Look at each line of the listing. Copy those that hold the string "veins".
******************************
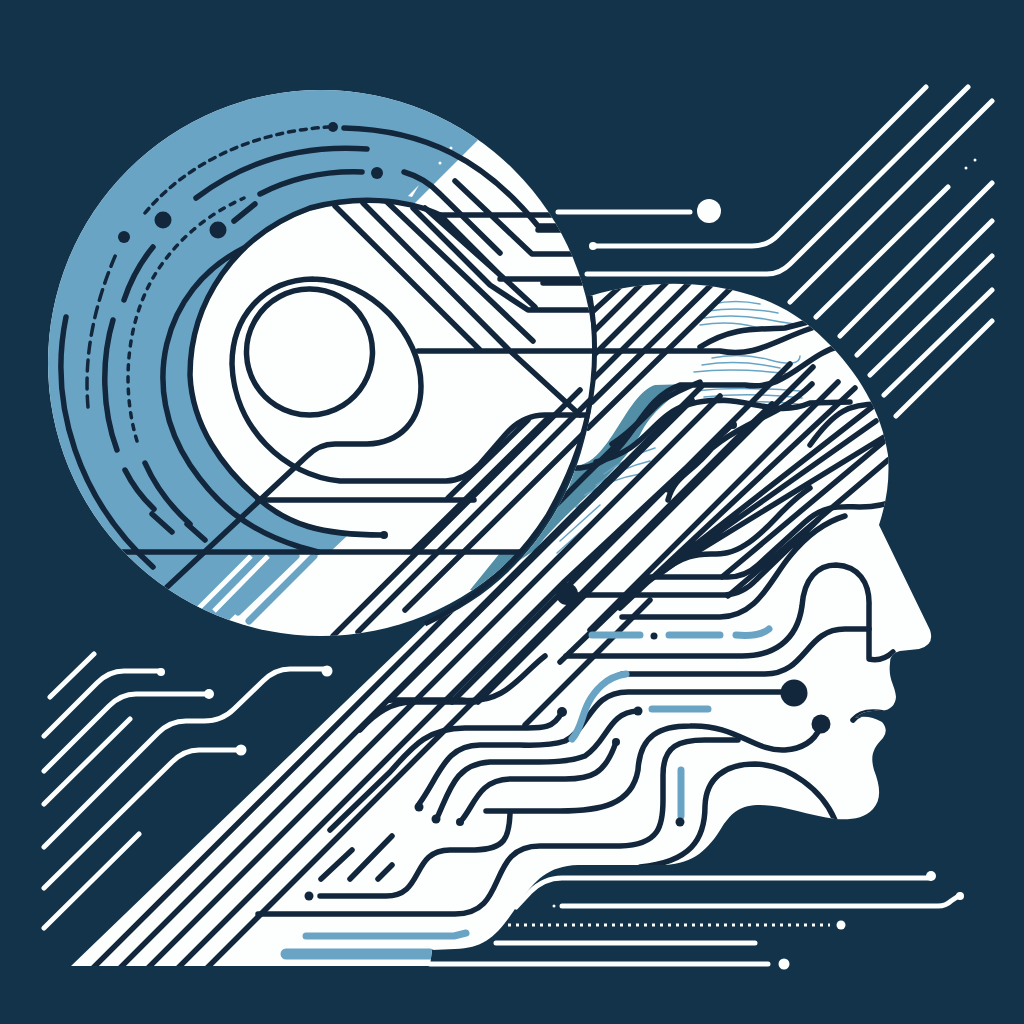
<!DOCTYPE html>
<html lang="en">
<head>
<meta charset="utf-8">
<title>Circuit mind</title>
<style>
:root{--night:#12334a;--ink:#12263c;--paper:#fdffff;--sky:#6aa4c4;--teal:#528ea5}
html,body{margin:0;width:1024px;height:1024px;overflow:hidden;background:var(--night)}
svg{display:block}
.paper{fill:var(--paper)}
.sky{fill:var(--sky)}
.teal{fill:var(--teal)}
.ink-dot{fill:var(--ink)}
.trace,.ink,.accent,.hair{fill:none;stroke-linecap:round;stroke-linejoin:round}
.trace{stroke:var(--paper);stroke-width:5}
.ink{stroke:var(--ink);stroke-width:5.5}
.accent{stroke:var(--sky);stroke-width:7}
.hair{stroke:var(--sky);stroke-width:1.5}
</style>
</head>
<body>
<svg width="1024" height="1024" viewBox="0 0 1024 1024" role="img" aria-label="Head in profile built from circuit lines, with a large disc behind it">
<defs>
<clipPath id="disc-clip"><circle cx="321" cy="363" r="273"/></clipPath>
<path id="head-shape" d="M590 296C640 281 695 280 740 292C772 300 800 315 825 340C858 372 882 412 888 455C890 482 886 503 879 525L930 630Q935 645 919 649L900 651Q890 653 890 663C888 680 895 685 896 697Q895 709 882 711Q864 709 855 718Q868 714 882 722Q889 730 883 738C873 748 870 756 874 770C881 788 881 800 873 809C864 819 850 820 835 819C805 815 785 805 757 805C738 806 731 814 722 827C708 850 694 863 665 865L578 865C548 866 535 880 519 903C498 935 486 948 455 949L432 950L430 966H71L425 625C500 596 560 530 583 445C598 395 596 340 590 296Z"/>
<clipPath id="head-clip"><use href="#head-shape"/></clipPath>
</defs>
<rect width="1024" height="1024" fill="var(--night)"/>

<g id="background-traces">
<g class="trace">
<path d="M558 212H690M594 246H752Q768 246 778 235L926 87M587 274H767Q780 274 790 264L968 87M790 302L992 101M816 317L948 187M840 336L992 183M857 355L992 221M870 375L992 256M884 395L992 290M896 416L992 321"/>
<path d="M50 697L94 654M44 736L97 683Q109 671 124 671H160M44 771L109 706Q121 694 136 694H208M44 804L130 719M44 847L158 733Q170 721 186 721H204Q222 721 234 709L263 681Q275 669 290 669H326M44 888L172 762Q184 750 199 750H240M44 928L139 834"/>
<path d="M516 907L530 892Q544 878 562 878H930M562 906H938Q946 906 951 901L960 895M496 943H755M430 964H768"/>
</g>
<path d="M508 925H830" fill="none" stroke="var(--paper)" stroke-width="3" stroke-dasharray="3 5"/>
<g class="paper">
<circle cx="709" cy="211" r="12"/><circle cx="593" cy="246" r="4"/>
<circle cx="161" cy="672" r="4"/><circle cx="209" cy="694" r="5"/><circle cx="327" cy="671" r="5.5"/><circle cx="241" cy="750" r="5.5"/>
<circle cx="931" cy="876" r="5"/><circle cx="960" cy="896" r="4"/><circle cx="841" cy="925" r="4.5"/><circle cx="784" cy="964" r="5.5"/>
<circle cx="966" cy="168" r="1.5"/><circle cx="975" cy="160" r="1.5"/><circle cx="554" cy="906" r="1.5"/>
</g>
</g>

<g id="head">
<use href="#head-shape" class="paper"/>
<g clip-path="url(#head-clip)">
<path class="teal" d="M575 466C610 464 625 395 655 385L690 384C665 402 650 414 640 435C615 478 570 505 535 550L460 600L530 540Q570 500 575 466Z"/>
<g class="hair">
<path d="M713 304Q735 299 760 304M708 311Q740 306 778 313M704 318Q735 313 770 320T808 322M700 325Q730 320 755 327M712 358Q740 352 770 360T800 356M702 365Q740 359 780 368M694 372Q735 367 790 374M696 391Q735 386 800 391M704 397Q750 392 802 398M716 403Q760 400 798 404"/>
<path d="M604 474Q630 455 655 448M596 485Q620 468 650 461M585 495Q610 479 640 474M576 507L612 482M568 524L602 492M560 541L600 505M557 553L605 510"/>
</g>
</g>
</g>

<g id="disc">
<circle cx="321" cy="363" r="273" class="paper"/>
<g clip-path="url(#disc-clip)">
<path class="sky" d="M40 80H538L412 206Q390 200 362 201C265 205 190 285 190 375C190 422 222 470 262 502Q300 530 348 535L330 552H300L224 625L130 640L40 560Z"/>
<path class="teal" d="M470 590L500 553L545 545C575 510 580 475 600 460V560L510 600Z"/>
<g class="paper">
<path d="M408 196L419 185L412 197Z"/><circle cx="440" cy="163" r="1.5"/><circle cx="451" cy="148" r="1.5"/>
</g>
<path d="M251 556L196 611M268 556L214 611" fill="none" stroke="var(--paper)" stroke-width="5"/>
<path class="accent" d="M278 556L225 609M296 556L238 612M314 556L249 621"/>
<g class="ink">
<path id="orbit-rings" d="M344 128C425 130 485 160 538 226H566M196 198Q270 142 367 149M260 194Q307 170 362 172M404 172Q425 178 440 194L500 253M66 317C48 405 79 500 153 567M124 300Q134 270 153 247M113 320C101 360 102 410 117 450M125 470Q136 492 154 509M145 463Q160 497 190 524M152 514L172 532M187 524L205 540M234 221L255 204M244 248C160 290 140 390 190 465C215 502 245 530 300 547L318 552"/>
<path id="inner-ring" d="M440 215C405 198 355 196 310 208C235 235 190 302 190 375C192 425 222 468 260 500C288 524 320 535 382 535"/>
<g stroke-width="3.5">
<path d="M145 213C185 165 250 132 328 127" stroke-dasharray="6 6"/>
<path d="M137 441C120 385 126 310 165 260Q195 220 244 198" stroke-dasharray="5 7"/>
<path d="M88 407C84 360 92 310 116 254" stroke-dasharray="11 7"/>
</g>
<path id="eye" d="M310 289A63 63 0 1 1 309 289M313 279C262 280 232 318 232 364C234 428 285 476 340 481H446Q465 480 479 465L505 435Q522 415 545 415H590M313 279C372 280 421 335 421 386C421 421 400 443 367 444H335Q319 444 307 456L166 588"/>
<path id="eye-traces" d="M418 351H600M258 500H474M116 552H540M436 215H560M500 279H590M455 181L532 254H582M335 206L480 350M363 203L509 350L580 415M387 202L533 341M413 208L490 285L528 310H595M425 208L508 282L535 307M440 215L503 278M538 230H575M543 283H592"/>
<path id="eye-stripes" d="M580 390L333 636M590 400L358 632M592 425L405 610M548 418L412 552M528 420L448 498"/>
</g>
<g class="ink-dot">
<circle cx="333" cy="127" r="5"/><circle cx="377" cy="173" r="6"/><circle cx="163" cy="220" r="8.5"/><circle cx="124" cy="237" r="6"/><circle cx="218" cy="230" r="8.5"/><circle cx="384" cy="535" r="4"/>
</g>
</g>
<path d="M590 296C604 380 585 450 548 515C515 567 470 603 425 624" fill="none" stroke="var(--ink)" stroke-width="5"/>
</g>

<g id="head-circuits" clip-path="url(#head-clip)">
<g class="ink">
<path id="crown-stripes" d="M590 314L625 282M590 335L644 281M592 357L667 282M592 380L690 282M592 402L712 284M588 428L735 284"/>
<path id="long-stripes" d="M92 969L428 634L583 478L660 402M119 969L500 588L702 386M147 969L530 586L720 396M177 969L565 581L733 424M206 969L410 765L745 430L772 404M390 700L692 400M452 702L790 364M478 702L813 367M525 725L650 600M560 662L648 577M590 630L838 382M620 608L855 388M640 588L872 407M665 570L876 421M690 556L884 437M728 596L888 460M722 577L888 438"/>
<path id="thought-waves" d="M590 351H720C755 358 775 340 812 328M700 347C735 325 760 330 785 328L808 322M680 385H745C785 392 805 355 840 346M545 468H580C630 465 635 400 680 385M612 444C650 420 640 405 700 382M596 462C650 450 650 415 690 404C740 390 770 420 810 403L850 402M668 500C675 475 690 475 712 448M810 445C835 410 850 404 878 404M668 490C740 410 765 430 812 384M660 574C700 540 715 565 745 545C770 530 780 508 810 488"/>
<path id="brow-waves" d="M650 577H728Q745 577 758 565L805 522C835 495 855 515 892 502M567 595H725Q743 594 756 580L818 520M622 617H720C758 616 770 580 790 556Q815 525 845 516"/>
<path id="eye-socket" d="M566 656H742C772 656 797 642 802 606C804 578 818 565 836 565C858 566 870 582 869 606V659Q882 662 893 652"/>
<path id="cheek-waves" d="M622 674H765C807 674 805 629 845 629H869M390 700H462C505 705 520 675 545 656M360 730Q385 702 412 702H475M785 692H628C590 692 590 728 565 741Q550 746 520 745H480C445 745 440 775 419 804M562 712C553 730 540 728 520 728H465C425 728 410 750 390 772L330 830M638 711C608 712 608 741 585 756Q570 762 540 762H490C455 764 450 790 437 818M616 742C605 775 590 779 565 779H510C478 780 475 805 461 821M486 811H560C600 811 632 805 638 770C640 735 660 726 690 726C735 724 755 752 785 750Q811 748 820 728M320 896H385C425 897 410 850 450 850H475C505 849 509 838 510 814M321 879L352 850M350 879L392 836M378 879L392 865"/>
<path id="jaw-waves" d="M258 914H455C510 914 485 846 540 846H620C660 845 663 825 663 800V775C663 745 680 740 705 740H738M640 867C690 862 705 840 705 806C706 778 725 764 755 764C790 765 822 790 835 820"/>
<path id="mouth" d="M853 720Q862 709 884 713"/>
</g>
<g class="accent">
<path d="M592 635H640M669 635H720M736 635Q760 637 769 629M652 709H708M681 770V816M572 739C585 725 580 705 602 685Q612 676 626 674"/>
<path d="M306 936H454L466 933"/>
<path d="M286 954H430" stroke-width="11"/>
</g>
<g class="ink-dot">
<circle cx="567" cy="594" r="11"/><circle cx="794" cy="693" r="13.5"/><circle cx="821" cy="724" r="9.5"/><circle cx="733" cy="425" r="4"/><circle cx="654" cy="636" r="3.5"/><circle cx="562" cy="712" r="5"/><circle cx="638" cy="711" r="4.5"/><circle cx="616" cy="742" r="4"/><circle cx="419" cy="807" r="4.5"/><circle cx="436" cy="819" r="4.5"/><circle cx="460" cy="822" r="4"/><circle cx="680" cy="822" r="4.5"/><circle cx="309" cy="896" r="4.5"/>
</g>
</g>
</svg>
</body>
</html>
******************************
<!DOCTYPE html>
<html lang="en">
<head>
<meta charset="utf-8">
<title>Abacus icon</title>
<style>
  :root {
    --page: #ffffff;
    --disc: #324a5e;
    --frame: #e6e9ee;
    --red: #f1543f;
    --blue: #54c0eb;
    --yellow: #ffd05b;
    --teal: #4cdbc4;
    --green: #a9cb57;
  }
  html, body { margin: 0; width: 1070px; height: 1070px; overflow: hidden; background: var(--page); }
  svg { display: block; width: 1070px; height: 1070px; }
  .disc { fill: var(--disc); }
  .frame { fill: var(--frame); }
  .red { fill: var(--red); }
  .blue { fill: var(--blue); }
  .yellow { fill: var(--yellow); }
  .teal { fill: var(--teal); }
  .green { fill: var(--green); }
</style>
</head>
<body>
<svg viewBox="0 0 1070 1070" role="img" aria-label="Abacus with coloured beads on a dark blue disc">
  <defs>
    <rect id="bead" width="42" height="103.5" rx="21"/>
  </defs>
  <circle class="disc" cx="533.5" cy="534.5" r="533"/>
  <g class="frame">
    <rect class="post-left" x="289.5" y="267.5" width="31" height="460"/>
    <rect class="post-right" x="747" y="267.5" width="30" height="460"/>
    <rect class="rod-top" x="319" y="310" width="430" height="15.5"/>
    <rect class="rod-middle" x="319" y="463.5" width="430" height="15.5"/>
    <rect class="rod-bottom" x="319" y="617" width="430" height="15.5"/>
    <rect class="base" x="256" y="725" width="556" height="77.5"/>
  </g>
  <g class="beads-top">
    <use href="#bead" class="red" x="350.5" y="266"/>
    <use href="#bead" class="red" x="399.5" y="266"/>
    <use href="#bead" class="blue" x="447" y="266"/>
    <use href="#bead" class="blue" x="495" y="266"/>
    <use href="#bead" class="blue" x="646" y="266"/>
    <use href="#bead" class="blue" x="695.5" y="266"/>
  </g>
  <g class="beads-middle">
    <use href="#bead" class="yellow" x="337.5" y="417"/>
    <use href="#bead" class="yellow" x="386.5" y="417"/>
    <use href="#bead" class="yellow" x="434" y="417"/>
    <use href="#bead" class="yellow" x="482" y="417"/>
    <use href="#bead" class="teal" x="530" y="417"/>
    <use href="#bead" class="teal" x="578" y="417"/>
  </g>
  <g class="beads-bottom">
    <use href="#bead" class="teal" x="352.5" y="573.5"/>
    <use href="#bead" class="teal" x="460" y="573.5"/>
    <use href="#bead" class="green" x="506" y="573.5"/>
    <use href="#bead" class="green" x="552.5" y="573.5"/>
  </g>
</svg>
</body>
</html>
******************************
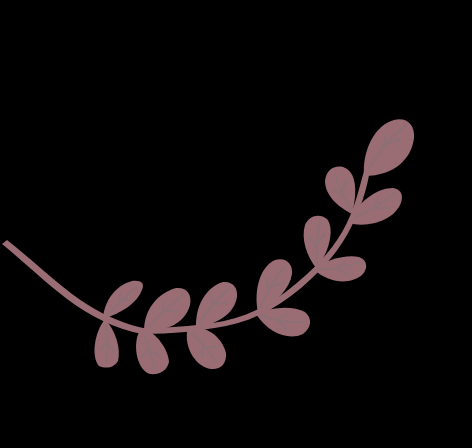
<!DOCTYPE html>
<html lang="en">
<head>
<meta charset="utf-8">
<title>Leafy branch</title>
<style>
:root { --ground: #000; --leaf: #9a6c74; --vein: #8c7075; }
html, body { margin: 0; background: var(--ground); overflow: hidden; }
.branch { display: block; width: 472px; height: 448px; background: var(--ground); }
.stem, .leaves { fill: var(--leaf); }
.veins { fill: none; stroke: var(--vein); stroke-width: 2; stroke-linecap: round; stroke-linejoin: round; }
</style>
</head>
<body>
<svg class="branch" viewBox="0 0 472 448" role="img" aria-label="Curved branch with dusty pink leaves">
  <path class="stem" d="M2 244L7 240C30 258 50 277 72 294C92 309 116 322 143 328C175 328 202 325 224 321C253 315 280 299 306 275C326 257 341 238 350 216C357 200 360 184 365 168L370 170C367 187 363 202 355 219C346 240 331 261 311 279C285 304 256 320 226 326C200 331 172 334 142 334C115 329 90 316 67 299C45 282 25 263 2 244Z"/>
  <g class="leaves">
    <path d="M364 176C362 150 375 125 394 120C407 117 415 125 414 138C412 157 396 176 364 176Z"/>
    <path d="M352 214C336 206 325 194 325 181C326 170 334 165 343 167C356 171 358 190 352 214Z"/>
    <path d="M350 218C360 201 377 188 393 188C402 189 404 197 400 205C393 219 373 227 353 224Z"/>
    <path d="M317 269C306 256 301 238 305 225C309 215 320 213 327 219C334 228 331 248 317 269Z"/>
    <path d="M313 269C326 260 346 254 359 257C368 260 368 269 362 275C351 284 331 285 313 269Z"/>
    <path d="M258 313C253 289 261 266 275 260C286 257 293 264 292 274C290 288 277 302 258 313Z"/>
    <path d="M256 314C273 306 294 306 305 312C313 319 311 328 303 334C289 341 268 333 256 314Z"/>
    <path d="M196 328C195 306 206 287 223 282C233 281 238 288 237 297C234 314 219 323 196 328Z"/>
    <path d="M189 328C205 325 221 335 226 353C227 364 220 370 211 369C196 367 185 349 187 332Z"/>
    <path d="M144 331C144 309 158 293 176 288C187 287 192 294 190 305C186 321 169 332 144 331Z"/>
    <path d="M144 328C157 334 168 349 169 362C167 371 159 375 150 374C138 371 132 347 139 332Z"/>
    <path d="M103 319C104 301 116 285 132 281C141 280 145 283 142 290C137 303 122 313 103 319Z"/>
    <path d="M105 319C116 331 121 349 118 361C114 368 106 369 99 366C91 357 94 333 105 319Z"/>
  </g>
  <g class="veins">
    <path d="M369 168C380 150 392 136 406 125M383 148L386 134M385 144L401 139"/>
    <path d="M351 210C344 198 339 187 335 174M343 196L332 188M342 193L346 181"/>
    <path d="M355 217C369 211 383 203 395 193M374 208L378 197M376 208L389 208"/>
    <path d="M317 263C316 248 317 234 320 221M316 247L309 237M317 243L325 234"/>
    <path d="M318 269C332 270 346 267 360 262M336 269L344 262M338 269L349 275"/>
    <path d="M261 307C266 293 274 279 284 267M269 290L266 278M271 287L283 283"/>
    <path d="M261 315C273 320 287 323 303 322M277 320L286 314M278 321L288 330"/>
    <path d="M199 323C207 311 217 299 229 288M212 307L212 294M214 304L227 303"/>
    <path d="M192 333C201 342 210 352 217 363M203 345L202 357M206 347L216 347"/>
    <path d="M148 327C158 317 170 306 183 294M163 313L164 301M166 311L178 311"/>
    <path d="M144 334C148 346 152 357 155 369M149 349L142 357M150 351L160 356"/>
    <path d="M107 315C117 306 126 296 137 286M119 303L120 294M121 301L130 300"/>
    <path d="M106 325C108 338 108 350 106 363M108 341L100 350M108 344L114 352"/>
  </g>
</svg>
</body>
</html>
******************************
### [Reply]
.veins { fill: none; stroke: var(--vein); stroke-width: 2; stroke-linecap: round; stroke-linejoin: round; }
  <g class="veins">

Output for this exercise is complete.